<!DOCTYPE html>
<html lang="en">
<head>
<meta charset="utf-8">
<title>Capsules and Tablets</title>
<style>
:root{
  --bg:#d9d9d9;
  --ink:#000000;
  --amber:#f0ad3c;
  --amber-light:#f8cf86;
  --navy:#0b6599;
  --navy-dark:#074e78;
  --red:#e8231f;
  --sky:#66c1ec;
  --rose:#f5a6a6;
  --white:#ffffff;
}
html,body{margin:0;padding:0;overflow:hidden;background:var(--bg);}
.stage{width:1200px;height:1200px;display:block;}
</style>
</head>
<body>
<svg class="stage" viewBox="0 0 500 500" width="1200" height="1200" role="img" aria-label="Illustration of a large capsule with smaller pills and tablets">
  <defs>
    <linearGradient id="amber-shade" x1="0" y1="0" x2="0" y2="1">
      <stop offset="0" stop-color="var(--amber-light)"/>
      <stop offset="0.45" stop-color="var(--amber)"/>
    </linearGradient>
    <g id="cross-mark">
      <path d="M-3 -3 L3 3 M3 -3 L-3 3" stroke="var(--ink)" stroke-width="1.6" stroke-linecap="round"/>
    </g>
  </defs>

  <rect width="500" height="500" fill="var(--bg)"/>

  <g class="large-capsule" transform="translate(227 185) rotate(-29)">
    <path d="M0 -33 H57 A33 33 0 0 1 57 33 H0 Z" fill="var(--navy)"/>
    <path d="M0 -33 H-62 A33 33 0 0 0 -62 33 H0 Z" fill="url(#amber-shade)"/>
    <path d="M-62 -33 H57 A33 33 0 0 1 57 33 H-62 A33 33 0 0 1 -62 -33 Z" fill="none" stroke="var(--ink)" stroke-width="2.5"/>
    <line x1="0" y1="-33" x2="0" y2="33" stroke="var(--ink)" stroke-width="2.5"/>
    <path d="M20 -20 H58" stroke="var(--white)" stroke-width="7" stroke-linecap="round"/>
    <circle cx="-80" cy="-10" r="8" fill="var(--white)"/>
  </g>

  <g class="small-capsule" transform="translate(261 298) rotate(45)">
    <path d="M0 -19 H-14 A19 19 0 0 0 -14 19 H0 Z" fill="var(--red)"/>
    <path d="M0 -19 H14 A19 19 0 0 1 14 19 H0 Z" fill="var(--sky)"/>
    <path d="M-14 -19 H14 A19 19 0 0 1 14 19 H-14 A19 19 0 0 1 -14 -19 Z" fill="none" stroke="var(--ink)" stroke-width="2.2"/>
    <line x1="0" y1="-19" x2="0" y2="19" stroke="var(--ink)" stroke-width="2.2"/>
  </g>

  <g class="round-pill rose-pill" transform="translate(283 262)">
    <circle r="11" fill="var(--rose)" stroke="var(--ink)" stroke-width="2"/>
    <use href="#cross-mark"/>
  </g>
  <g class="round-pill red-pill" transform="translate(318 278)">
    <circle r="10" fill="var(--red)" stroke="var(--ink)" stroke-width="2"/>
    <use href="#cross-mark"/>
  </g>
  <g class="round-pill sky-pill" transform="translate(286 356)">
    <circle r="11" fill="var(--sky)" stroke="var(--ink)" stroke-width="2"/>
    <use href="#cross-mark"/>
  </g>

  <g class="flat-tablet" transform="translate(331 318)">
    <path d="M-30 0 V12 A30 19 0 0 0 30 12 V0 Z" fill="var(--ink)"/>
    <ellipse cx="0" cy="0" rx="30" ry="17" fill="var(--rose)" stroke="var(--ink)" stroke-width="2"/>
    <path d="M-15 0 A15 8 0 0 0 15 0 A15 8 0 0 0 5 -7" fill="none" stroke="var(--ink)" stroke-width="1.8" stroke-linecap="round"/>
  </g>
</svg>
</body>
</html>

# # #

**Exercise brief**. All lines holding the word "amber" must be found in the listing and copied.

**Solution to the exercise**.
  --amber:#f0ad3c;
  --amber-light:#f8cf86;
    <linearGradient id="amber-shade" x1="0" y1="0" x2="0" y2="1">
      <stop offset="0" stop-color="var(--amber-light)"/>
      <stop offset="0.45" stop-color="var(--amber)"/>
    <path d="M0 -33 H-62 A33 33 0 0 0 -62 33 H0 Z" fill="url(#amber-shade)"/>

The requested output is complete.